In the big picture, households run by those 75 and older typically spend about half as much per year as households headed by people in their late forties.1

Further interesting analysis of BLS statistics and retirement spending patterns comes from David Blanchett,thehead of retirement research at Morningstar Investment Management. He sees a correlation between career earnings and retirement spending, one contrary to many presumptions. Comparatively speaking, he notes that higher-earning retirees commonly have to replace less of their income once their careers conclude. As he commented to Money Magazine, “the household that makes $40,000 a year might have an 85% replacement rate, and the household making $100,000 a year might need 60%.”2

Why, exactly? The upper-income household is watching its costs fall away in retirement.
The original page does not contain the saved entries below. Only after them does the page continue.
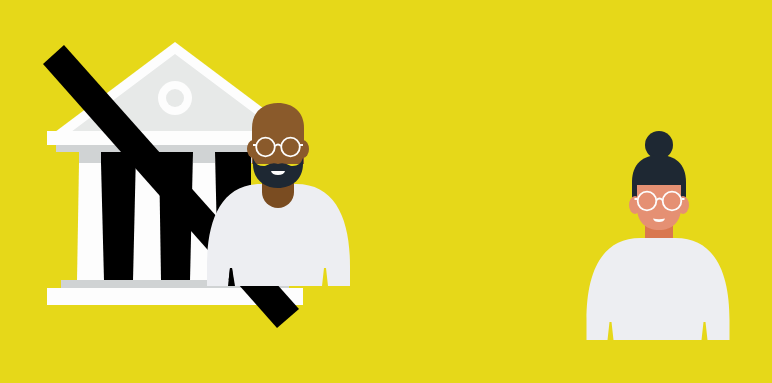
<!DOCTYPE html>
<html lang="en">
<head>
<meta charset="utf-8">
<title>Two people without a bank</title>
<style>
:root {
  --yellow: #e6d819;
  --white: #fdfdfd;
  --stone: #e7e9e8;
  --shade: #d0d3d4;
  --black: #000;
  --shirt: #edeef2;
  --navy: #1e2833;
  --brown: #8a5a2b;
  --brown-dark: #7a4c21;
  --peach: #e59073;
  --peach-dark: #d9774f;
}
html, body { margin: 0; overflow: hidden; background: var(--yellow); }
.scene { display: block; width: 772px; height: 383px; background: var(--yellow); }
.white { fill: var(--white); }
.stone { fill: var(--stone); }
.shade { fill: var(--shade); }
.black { fill: var(--black); }
.shirt { fill: var(--shirt); }
.navy { fill: var(--navy); }
.brown { fill: var(--brown); }
.brown-dark { fill: var(--brown-dark); }
.peach { fill: var(--peach); }
.peach-dark { fill: var(--peach-dark); }
.glasses { fill: none; stroke: var(--white); stroke-width: 1.8; }
</style>
</head>
<body>
<svg class="scene" viewBox="0 0 772 383" role="img" aria-label="A crossed-out bank building behind a bearded man, and a woman standing on the right">
  <defs>
    <path id="sweater" d="M0 102V82C0 36 14 0 54 0H89C129 0 143 36 143 82V102H121L119 84H117L115 102H27L25 84H23L21 102Z"/>
    <g id="spectacles">
      <circle cx="-11.5" cy="0" r="9.3"/>
      <circle cx="13.5" cy="0" r="9.3"/>
      <path d="M-2 -1Q1 -4 4 -1M-21 -2H-24M23 -2H26"/>
    </g>
  </defs>

  <g id="bank">
    <polygon class="white" points="175,42 295,132 55,132"/>
    <polygon class="stone" points="175,54 279,132 71,132"/>
    <circle class="white" cx="175" cy="98" r="17"/>
    <circle class="stone" cx="175" cy="98" r="9"/>
    <rect class="white" x="47" y="131" width="256" height="14"/>
    <rect class="shade" x="56" y="145" width="238" height="7"/>
    <rect class="shade" x="79" y="152" width="192" height="11"/>
    <rect class="black" x="101" y="152" width="150" height="129"/>
    <polygon class="white" points="79,163 101,163 104,281 77,281"/>
    <polygon class="shade" points="79,152 101,152 101,163 79,163"/>
    <polygon class="white" points="136,152 159,152 161,281 133,281"/>
    <polygon class="white" points="193,152 215,152 218,281 190,281"/>
    <polygon class="shade" points="136,152 159,152 159,163 136,163"/>
    <polygon class="shade" points="193,152 215,152 215,163 193,163"/>
    <rect class="shade" x="61" y="280" width="228" height="8"/>
    <rect class="white" x="47" y="288" width="256" height="17"/>
  </g>

  <polygon id="strike" class="black" points="64,45 299,309 277,328 43,64"/>

  <g id="man">
    <use href="#sweater" class="shirt" x="207" y="184"/>
    <path class="black" d="M228 286L230 268H232L235 286Z"/>
    <path class="brown-dark" d="M262 176H294V192A16 16 0 0 1 262 192Z"/>
    <ellipse class="brown" cx="253" cy="149" rx="6" ry="9"/>
    <ellipse class="brown" cx="303" cy="149" rx="6" ry="9"/>
    <path class="brown" d="M252 128C252 112 263 103 278 103S304 112 304 128V164H252Z"/>
    <path class="navy" d="M253 158Q256 167 265 166Q272 162 278 164Q284 162 291 166Q300 167 303 158V164C303 179 292 188 278 188S253 179 253 164Z"/>
    <path class="white" d="M271 171H285Q284 175 278 175T271 171Z"/>
    <use href="#spectacles" class="glasses" x="277" y="147"/>
  </g>

  <g id="woman">
    <circle class="navy" cx="659" cy="145" r="14"/>
    <path class="navy" d="M632 198V182C632 164 643 155 659 155S686 164 686 182V198Z"/>
    <path class="peach-dark" d="M645 222H673V242H645Z"/>
    <use href="#sweater" class="shirt" x="586.5" y="238"/>
    <ellipse class="peach" cx="635" cy="205" rx="6" ry="9"/>
    <ellipse class="peach" cx="683" cy="205" rx="6" ry="9"/>
    <path class="peach" d="M637 185H681V208C681 222 672 230 659 230S637 222 637 208Z"/>
    <path class="white" d="M653 218.5Q659 220 665 218.5Q664 222 659 222T653 218.5Z"/>
    <use href="#spectacles" class="glasses" x="658.5" y="201"/>
  </g>
</svg>
</body>
</html>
The home loan, the private school tuition, dining out due to convenience, the professional wardrobe, the car payment, the workplace retirement plan contribution – this is where the money goes. When these costs are reduced or absent, you spend less to live. Blanchett believes that the whole 70-80% guideline may “overestimate the true cost of retirement for many people by as much as 20%.”2

Your annual withdrawal rate could vary notably. Anything from healthcare expenses to a dream vacation to a new entrepreneurial venture could affect it. So could the performance of the stock or bond market.
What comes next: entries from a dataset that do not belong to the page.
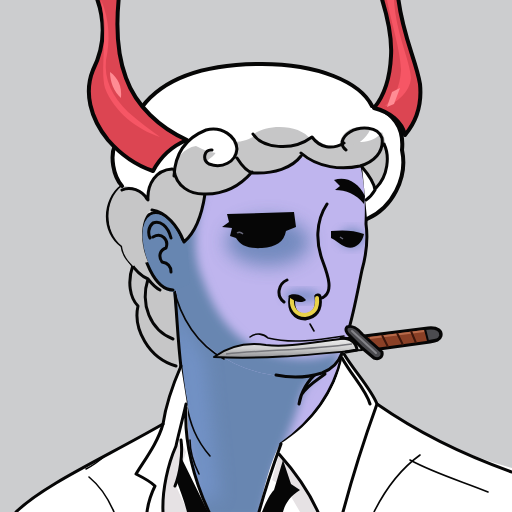
<!DOCTYPE html>
<html lang="en">
<head>
<meta charset="utf-8">
<title>Horned figure with knife</title>
<style>
:root{--backdrop:#cccdcf;--ink:#060606;--white:#fff;--hair-shade:#c6c6c7;--skin:#bfb5ee;--skin-shade:#6786b1;--horn:#dc4552;--horn-light:#ff5c6b;--gold:#e8d24a;--wood:#8a4026;--steel:#d9d9d9;--guard:#4b4b4f;--cloth-shade:#e6e2e4}
html,body{margin:0;height:100%;overflow:hidden;background:var(--backdrop)}
svg{display:block;width:512px;height:512px}
.line{fill:none;stroke:var(--ink);stroke-width:3;stroke-linecap:round;stroke-linejoin:round}
.bold{stroke-width:4}
.thin{stroke-width:1.6}
.ink{fill:var(--ink)}
.white{fill:var(--white)}
.hair-shade{fill:var(--hair-shade)}
.skin{fill:var(--skin)}
.skin-shade{fill:var(--skin-shade)}
.horn{fill:var(--horn);stroke:var(--ink);stroke-width:4;stroke-linejoin:round}
.horn-light{fill:var(--horn-light)}
</style>
</head>
<body>
<svg viewBox="0 0 512 512" role="img" aria-label="Blue-skinned horned figure with white curly hair holding a knife in the mouth">
<defs>
<filter id="soft" x="-30%" y="-30%" width="160%" height="160%"><feGaussianBlur stdDeviation="5"/></filter>
<filter id="softer" x="-50%" y="-50%" width="200%" height="200%"><feGaussianBlur stdDeviation="9"/></filter>
<path id="face-shape" d="M186 240C193 232 199 215 205 196C224 192 240 184 252 174C270 172 288 165 301 156C318 166 340 170 362 166C365 182 367 200 366 222C368 236 367 252 362 270C357 294 354 312 349 330C345 347 340 361 331 368C318 376 300 379 280 376C240 372 205 352 184 318C174 298 172 270 186 240Z"/>
<path id="neck-shape" d="M172 280C178 330 179 370 186 402C190 430 186 448 196 478L208 512H262C266 488 276 462 281 444C306 426 330 400 342 356L300 300Z"/>
<clipPath id="face-clip"><use href="#face-shape"/></clipPath>
<clipPath id="neck-clip"><use href="#neck-shape"/></clipPath>
<linearGradient id="blade" x1="0" y1="0" x2="0" y2="1"><stop offset="0" stop-color="#f4f4f4"/><stop offset=".55" stop-color="#d0d0d0"/><stop offset="1" stop-color="#909094"/></linearGradient>
</defs>

<rect width="512" height="512" fill="var(--backdrop)"/>

<g id="back-hair">
<path class="hair-shade" d="M122 186C104 200 102 232 122 246C124 252 128 258 132 264C126 282 130 298 138 306C132 326 146 356 176 366L186 300L200 190Z"/>
<path class="line" d="M122 186C103 200 102 232 122 246C123 254 127 260 133 265C127 282 130 298 138 306C133 328 148 358 176 366"/>
<path class="line" d="M130 262C135 270 141 276 148 279M148 279C140 304 150 330 173 339M148 279C152 284 156 288 160 290"/>
</g>

<g id="neck">
<use href="#neck-shape" class="skin"/>
<g clip-path="url(#neck-clip)">
<path class="skin-shade" filter="url(#soft)" d="M160 260H240L318 376C300 384 302 402 292 424C284 446 268 480 262 520H200L180 400Z"/>
<path fill="#7fa0e0" opacity=".45" filter="url(#softer)" d="M170 300L205 360L220 500H190Z"/>
</g>
<path class="line" d="M174 284C178 322 178 362 186 402M342 356C334 390 314 420 281 444"/>
<path class="line thin" d="M186 402C190 424 196 440 210 456M190 440C190 456 196 468 199 474"/>
<path class="line" d="M317 373C308 380 301 392 299 404M325 374C314 382 307 386 302 394"/>
</g>

<g id="coat">
<path class="white" d="M15 512C45 484 104 458 163 424C166 404 174 382 181 366L188 410C184 450 198 486 210 512ZM258 512C264 490 270 462 280 444C312 424 336 394 343 354C356 372 370 388 377 404C420 434 464 455 512 468V512Z"/>
<path fill="var(--cloth-shade)" d="M163 512C163 488 168 460 181 440L186 452L176 486L188 512ZM279 454C297 474 310 492 319 512H300L286 488L272 480Z"/>
<path class="ink" d="M181 457L208 512H187C184 500 180 490 177 482ZM283 460L291 484L300 490C290 496 285 504 283 512H262C266 502 270 494 274 490Z"/>
<path class="line" d="M181 366C174 382 166 404 163 424C104 458 45 484 16 512"/>
<path class="line" d="M163 424C158 442 146 458 136 474C144 478 151 482 155 486C151 494 148 504 147 512"/>
<path class="line" d="M186 404C182 422 178 436 176 446C168 464 162 490 163 512M186 408C184 442 194 480 209 512M181 440C183 454 180 474 175 486"/>
<path class="line" d="M344 354C355 372 371 389 377 404C364 440 352 478 343 512M342 358C352 376 366 390 370 404M281 444C273 466 265 490 259 512M279 454C297 474 309 492 318 512"/>
<path class="line" d="M377 404C420 434 464 455 512 472"/>
<path class="line thin" d="M420 455C402 468 386 488 374 512M410 460C436 474 464 482 488 492M89 477C100 486 108 498 114 512M106 455C98 462 92 466 86 469"/>
</g>

<g id="face">
<use href="#face-shape" class="skin"/>
<g clip-path="url(#face-clip)">
<path class="skin-shade" filter="url(#soft)" d="M150 180H207C195 218 190 250 203 280C214 312 232 338 262 351C288 360 318 362 340 350L330 395H200L150 320Z"/>
<ellipse cx="268" cy="242" rx="42" ry="24" fill="#6683b6" opacity=".85" filter="url(#softer)"/>
<ellipse cx="352" cy="238" rx="13" ry="10" fill="#6683b6" opacity=".7" filter="url(#soft)"/>
<ellipse cx="302" cy="296" rx="18" ry="6" fill="#6c85bf" opacity=".8" filter="url(#soft)"/>
</g>
<path class="line" d="M362 166C366 182 367 202 366 224C368 238 367 252 362 270C357 294 354 312 348 332M342 353C338 364 330 370 322 373C306 378 290 378 276 375"/>
<path class="line thin" d="M174 288C180 318 198 345 224 359"/>
</g>

<g id="ear">
<path class="skin-shade" d="M187 244C180 224 164 208 150 214C136 222 140 250 150 270C156 282 164 292 173 292L190 284Z"/>
<path class="line" d="M183 240C176 222 162 208 150 214C136 222 140 250 150 270C156 282 164 290 173 290"/>
<path class="line" d="M171 238C168 226 160 220 153 223C148 227 148 234 150 238M153 237C162 232 169 240 166 248C160 250 158 256 162 262C168 263 171 267 171 272"/>
</g>

<g id="hair">
<path class="white" d="M142 107C164 78 206 64 262 64C318 64 360 82 374 107C392 114 404 130 402 150C408 176 392 208 367 219L362 166C342 170 318 166 301 156C288 168 270 174 252 172C240 186 222 196 205 194C202 214 196 232 184 242C174 220 160 208 148 213C136 208 128 196 122 186C112 176 110 156 114 146Z"/>
<path class="hair-shade" d="M148 196C148 180 158 168 174 170C176 158 184 148 196 146C214 156 230 156 234 142C244 142 252 138 258 134C272 150 300 148 312 136C324 148 342 150 350 140C362 144 374 142 382 132C390 150 388 176 376 190C372 182 368 172 362 167C342 170 318 166 301 156C288 168 270 174 252 172C240 186 222 196 205 194C202 214 196 232 184 242C174 222 160 208 148 212Z"/>
<path class="hair-shade" d="M122 186C132 186 142 190 148 196L149 212C140 222 140 244 148 262L133 266C127 260 123 254 122 246C104 232 104 200 122 186ZM254 134C268 124 300 124 311 140C300 152 268 150 254 134ZM340 142C344 128 358 124 370 130C364 142 352 150 340 142Z"/>
<path class="white" d="M207 138C216 132 232 136 235 147C235 160 224 168 210 166C202 160 212 160 216 152C219 144 212 140 207 138Z"/>
<path class="line bold" d="M142 107C164 78 206 64 262 64C318 64 360 82 372 106"/>
<path class="line bold" d="M115 145C110 156 113 176 122 186M378 108C396 116 404 130 402 150C408 178 392 208 367 219"/>
<path class="line" d="M122 190C130 186 142 190 147 199M148 200C147 184 156 170 172 169M174 176C175 154 186 138 206 130C222 126 236 136 237 149C236 162 222 169 209 164C202 160 204 149 212 150M174 170C176 186 190 195 206 194C224 194 240 186 252 172M237 158C242 166 248 172 253 173C274 174 292 168 301 156M301 153C318 168 342 170 360 166C374 162 384 152 382 138C378 126 360 126 350 132C342 137 339 145 346 150M253 134C262 148 292 152 312 137C320 148 332 150 344 143M376 188C388 176 390 156 384 144M362 167C368 174 374 182 375 190C372 195 369 198 366 200M205 194C202 214 196 232 184 242C178 226 166 212 152 210"/>
</g>

<g id="horns">
<path class="horn" d="M96 -4C106 22 104 48 93 70C84 92 90 118 108 140C122 156 138 166 153 171C160 158 172 146 187 140C160 128 136 106 126 78C117 54 116 24 119 -4Z"/>
<path class="horn-light" d="M101 0C110 20 110 42 106 60C104 80 112 96 128 112C140 122 150 130 160 137C138 130 114 112 105 88C100 68 108 40 101 0Z" opacity=".75"/>
<path fill="#ff8c94" d="M110 72C118 78 122 86 121 98C114 92 110 82 110 72Z"/>
<path class="horn" d="M381 -4C388 18 392 40 391 56C390 78 384 96 374 108C390 112 402 122 405 135C416 122 422 104 420 84C416 60 402 34 398 -4Z"/>
<path class="horn-light" d="M387 0C392 26 400 48 401 70C400 88 394 98 385 106C396 104 410 92 411 78C410 60 396 34 394 0Z" opacity=".75"/>
<path fill="#ff8c94" d="M392 92L400 88L394 104L387 107Z"/>
</g>

<g id="eyes">
<path class="ink" d="M227 214L294 212L296 227L286 231C284 242 276 247 262 248C248 249 240 245 236 238L230 236L232 228L222 227L229 222Z"/>
<path class="ink" d="M334 180C346 176 358 182 365 196L364 204C356 194 346 190 335 190L340 186ZM331 231C342 230 354 230 364 234C362 244 354 250 346 247C340 245 336 240 331 238Z"/>
<path d="M237 233Q240 231 243 234M340 237L343 239" stroke="#667" stroke-width="1.5" fill="none"/>
</g>

<g id="nose">
<path class="line" d="M327 204C315 222 316 244 323 262C329 278 332 290 325 296C322 299 319 299 316 296M287 280C278 284 276 296 284 302"/>
<path class="line thin" d="M310 324L314 331"/>
<path d="M292 298C290 310 296 317 305 317C314 316 320 310 318 297" fill="none" stroke="var(--ink)" stroke-width="7" stroke-linecap="round"/>
<path d="M292 299C291 309 297 315 305 315C313 314 318 309 317 298" fill="none" stroke="var(--gold)" stroke-width="4" stroke-linecap="round"/>
<path class="ink" d="M288 296C296 292 302 295 306 300C302 304 294 302 288 296Z"/>
</g>

<g id="knife">
<path d="M214 357C228 347 246 342 266 345C292 348 322 340 358 337L362 350C326 353 270 360 214 357Z" fill="url(#blade)" stroke="var(--ink)" stroke-width="2" stroke-linejoin="round"/>
<path d="M226 354C264 350 310 350 352 344" fill="none" stroke="#77777c" stroke-width="1.5"/>
<path class="line thin" d="M250 337C256 332 264 334 268 338M268 338C292 344 318 340 344 336"/>
<path d="M364 336L428 328C438 327 442 331 441 336C440 340 436 341 430 342L372 350Z" fill="var(--wood)" stroke="var(--ink)" stroke-width="3" stroke-linejoin="round"/>
<path d="M370 338L424 331" stroke="#b86a4a" stroke-width="2"/>
<path d="M382 335L388 347M397 333L403 345M411 331L416 343" stroke="#3b160b" stroke-width="2"/>
<path d="M425 329C437 327 441 331 440 336C439 340 435 340 428 341Z" fill="var(--guard)" stroke="var(--ink)" stroke-width="2"/>
<path d="M347 327C352 325 358 329 362 334L382 352C383 357 379 360 374 358L362 348L350 336C346 333 345 329 347 327Z" fill="var(--guard)" stroke="var(--ink)" stroke-width="3" stroke-linejoin="round"/>
<path d="M352 331L376 353" stroke="#85858a" stroke-width="2" stroke-linecap="round"/>
<path class="line" d="M341 338C350 338 356 342 357 350L346 352"/>
</g>
</svg>
</body>
</html>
You could retire before you anticipate. You may want to work well into your sixties or beyond – and the longer you wait to claim Social Security benefits after age 62, the greater your monthly payout. Reality, on the other hand, shows that most people don’t retire at age 66, 67 or 70: according to Gallup, the average retirement age in this country is 61. The aforementioned JP Morgan Asset Management study determined that less than 2% of Americans wait until age 70 to claim Social Security benefits. So if your assumption is that you will work to full retirement age (or later), you should keep in mind that you may find yourself electing to claim Social Security earlier, if only to avert drawing down your retirement savings too quickly.1

You don’t have to be a millionaire to have a happy retirement. In a 2011 Consumer Reports poll of U.S. retirees, 68% of respondents were “highly satisfied” with their lives irrespective of their financial standing. Backing that up, JP Morgan Asset Management found that retiree satisfaction increased only incrementally the more retirement spending surpassed $40,000 a year.1

The retirement you live may be slightly different than the retirement you have imagined. Fortunately, retirement planning and retirement income strategies may be revised in response.

Julie Newcomb, a Certified Financial Planner in Orange County, CA, specializes in financial planning for women.  As a wife, mom and business owner, Julie understands the pressures and challenges most women feel on a daily basis as they juggle many important priorities. Julie’s favorite thing about her job is the ability to give women peace of mind when they entrust her with their finances. To learn more about Julie Newcomb Financial, go to julienewcomb.com.

Sources:

1 – http://www.reuters.com/article/2014/03/12/us-column-stern-advice-idUSBREA2B1R020140312 [3/12/14]

2 – http://www.money.cnn.com/2014/02/26/retirement/retirement-spending.moneymag/index.html [2/26/14]